__Activity__:
Could you filter the records below and keep only the lines with the word "length"?

[[ Records for this task open ]]

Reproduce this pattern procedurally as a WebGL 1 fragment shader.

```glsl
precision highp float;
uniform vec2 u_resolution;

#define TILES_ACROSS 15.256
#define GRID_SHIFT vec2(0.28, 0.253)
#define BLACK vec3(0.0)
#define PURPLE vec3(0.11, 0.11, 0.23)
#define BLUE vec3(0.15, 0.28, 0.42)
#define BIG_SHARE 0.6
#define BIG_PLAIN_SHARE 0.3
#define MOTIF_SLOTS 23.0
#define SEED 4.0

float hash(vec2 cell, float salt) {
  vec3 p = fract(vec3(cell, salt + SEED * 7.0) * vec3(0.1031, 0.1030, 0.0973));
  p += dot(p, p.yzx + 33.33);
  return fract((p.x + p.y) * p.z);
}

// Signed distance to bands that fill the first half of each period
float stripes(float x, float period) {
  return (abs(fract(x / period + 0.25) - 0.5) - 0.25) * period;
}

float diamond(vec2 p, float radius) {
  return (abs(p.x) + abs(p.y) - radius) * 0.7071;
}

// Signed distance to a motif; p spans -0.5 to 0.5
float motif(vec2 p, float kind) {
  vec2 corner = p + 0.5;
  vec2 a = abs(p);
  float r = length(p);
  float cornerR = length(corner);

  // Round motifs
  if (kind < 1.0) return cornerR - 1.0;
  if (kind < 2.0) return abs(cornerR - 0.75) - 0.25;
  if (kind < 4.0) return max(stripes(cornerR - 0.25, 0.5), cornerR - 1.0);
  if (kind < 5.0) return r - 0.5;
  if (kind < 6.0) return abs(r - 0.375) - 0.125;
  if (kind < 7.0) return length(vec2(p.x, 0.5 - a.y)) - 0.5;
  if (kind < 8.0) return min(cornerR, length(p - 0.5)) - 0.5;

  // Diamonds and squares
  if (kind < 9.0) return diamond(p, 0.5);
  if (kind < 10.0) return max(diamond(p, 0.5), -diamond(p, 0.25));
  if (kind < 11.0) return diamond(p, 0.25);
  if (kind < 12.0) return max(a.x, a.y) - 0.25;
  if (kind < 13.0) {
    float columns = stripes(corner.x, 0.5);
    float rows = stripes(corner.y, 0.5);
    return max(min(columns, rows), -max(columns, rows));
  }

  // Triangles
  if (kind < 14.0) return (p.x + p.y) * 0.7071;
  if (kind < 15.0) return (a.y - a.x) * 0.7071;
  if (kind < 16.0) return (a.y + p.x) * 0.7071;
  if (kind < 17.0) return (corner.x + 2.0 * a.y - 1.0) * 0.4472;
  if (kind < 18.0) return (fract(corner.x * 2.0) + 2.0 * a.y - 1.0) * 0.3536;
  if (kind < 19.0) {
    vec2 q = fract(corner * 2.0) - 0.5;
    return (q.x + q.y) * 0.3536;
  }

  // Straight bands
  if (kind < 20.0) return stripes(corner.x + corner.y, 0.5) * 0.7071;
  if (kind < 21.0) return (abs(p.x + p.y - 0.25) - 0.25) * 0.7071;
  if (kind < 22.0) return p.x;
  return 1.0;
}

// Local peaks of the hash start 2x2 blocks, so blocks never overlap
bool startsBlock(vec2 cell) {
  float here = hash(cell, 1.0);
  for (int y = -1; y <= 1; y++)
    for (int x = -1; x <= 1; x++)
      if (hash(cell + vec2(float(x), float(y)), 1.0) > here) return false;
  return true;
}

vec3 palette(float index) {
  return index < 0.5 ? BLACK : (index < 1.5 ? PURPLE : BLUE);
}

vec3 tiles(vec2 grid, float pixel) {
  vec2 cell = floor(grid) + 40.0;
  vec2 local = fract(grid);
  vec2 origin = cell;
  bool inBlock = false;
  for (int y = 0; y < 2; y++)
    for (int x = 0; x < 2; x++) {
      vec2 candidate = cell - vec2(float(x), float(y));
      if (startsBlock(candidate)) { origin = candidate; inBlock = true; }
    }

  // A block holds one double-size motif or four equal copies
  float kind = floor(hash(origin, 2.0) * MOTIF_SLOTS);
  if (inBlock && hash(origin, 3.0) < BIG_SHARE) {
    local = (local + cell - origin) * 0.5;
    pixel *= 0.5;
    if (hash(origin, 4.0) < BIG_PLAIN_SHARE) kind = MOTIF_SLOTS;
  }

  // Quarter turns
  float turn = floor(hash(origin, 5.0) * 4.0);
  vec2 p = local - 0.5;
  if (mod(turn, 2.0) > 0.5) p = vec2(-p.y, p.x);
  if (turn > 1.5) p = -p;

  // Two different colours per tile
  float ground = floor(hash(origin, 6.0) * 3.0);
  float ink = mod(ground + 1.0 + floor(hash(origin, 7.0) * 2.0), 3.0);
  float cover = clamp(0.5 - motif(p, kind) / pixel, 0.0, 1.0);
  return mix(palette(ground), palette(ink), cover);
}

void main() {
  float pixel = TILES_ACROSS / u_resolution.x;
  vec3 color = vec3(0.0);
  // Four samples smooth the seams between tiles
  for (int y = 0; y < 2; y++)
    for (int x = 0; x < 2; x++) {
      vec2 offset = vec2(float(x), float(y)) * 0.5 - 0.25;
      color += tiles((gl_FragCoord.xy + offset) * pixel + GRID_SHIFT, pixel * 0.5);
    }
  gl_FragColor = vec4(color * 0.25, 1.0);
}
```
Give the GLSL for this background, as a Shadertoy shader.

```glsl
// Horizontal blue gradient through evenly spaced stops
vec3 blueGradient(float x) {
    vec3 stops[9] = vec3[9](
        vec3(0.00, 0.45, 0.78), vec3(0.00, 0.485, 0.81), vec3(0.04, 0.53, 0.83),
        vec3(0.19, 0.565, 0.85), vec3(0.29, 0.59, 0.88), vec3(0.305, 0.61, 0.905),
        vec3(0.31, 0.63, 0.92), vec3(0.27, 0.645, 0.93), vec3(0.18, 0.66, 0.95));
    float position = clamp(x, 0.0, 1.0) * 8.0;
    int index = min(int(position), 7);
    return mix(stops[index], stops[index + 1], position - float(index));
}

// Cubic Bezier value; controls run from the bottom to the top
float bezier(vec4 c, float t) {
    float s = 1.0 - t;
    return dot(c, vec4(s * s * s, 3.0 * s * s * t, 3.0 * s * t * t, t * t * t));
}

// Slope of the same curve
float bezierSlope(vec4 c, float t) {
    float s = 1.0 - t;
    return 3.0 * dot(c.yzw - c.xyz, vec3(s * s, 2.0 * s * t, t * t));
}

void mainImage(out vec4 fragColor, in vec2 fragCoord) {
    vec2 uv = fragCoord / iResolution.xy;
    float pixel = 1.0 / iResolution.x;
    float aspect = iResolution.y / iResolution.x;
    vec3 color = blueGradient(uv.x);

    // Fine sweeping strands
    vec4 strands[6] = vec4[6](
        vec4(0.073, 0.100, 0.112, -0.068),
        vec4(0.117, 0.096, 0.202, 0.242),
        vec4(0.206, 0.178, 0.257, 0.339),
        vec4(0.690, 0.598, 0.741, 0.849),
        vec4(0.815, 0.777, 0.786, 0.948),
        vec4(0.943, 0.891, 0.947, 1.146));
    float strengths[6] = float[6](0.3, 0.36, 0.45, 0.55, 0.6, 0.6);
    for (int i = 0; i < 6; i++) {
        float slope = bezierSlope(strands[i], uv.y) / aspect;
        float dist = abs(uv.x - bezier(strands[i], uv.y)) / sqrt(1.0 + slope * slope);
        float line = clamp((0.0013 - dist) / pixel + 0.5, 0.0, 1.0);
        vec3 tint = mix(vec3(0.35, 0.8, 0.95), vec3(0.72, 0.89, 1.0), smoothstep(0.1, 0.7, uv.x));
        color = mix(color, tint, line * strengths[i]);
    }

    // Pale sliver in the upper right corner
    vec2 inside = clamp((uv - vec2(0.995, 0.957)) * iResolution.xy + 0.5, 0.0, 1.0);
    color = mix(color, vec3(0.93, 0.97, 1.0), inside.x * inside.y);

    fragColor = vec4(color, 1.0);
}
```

[[ Records for this task closed ]]
[[ Records for this task open ]]

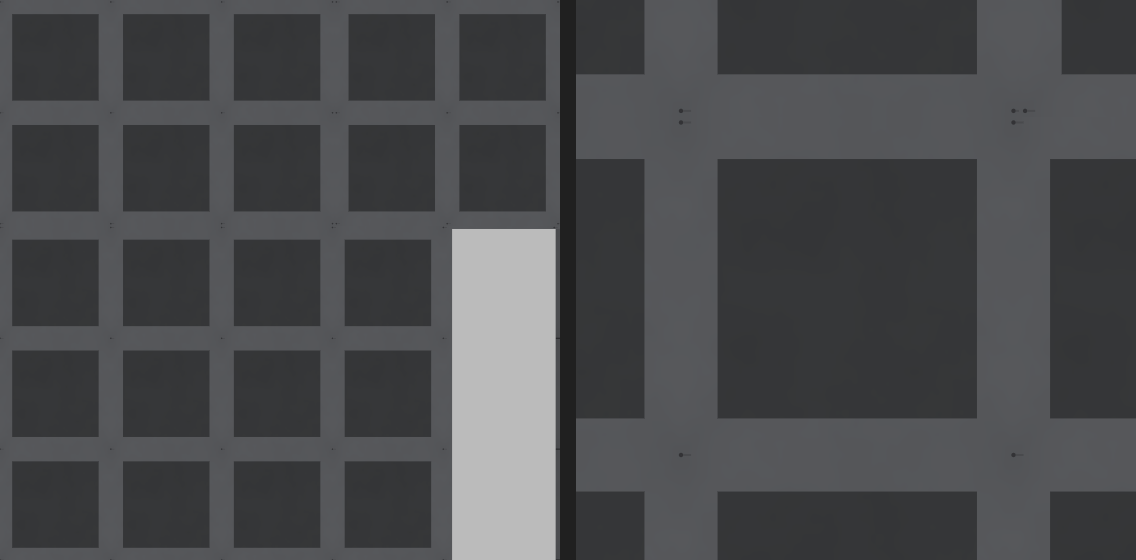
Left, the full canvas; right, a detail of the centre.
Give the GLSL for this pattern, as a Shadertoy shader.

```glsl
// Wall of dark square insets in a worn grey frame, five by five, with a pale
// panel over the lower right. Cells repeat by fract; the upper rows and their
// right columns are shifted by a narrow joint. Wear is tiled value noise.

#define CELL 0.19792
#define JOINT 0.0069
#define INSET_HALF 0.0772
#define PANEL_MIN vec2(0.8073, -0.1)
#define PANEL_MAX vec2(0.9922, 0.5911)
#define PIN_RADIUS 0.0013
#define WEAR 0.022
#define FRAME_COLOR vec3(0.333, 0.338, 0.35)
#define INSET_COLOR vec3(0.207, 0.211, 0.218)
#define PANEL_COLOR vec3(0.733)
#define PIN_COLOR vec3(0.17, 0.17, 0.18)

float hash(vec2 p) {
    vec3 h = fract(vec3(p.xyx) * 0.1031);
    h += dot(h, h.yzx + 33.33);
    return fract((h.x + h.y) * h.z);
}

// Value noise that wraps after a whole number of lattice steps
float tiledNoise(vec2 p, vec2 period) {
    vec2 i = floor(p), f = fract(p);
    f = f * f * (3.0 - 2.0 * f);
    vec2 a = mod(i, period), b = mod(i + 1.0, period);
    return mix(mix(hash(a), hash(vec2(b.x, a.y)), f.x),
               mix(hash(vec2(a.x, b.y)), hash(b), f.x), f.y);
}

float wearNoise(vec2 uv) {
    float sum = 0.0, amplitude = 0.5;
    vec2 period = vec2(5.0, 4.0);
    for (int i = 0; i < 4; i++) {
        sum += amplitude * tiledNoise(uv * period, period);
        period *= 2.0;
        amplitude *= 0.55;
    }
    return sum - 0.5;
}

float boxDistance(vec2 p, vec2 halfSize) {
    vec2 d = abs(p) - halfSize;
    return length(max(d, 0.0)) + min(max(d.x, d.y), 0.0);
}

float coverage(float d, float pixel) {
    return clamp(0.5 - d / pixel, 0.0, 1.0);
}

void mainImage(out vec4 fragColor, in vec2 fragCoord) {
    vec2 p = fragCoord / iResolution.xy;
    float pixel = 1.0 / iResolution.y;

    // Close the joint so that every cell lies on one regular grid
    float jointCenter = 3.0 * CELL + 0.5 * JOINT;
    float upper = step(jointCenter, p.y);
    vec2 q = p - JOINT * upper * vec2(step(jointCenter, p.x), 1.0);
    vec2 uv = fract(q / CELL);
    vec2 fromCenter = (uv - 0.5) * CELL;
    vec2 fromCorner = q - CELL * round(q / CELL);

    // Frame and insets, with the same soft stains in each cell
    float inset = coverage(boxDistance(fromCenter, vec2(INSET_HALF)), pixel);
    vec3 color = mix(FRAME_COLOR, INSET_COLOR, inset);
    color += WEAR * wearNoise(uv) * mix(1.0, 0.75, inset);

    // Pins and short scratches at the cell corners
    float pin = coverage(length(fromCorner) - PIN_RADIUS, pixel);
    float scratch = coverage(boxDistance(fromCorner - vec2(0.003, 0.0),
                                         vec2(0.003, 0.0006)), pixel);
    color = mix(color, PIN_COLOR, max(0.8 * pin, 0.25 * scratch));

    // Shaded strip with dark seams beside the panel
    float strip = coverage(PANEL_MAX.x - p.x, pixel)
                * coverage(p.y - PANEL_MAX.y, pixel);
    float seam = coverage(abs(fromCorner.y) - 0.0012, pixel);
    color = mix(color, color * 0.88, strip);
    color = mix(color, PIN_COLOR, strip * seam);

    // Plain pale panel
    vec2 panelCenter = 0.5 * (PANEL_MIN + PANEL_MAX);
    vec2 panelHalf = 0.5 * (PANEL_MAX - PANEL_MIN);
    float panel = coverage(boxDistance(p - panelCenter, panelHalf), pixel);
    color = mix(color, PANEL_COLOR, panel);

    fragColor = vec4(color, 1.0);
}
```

[[ Records for this task closed ]]

__Response box__:
  float r = length(p);
  float cornerR = length(corner);
  if (kind < 7.0) return length(vec2(p.x, 0.5 - a.y)) - 0.5;
  if (kind < 8.0) return min(cornerR, length(p - 0.5)) - 0.5;
    return length(max(d, 0.0)) + min(max(d.x, d.y), 0.0);
    float pin = coverage(length(fromCorner) - PIN_RADIUS, pixel);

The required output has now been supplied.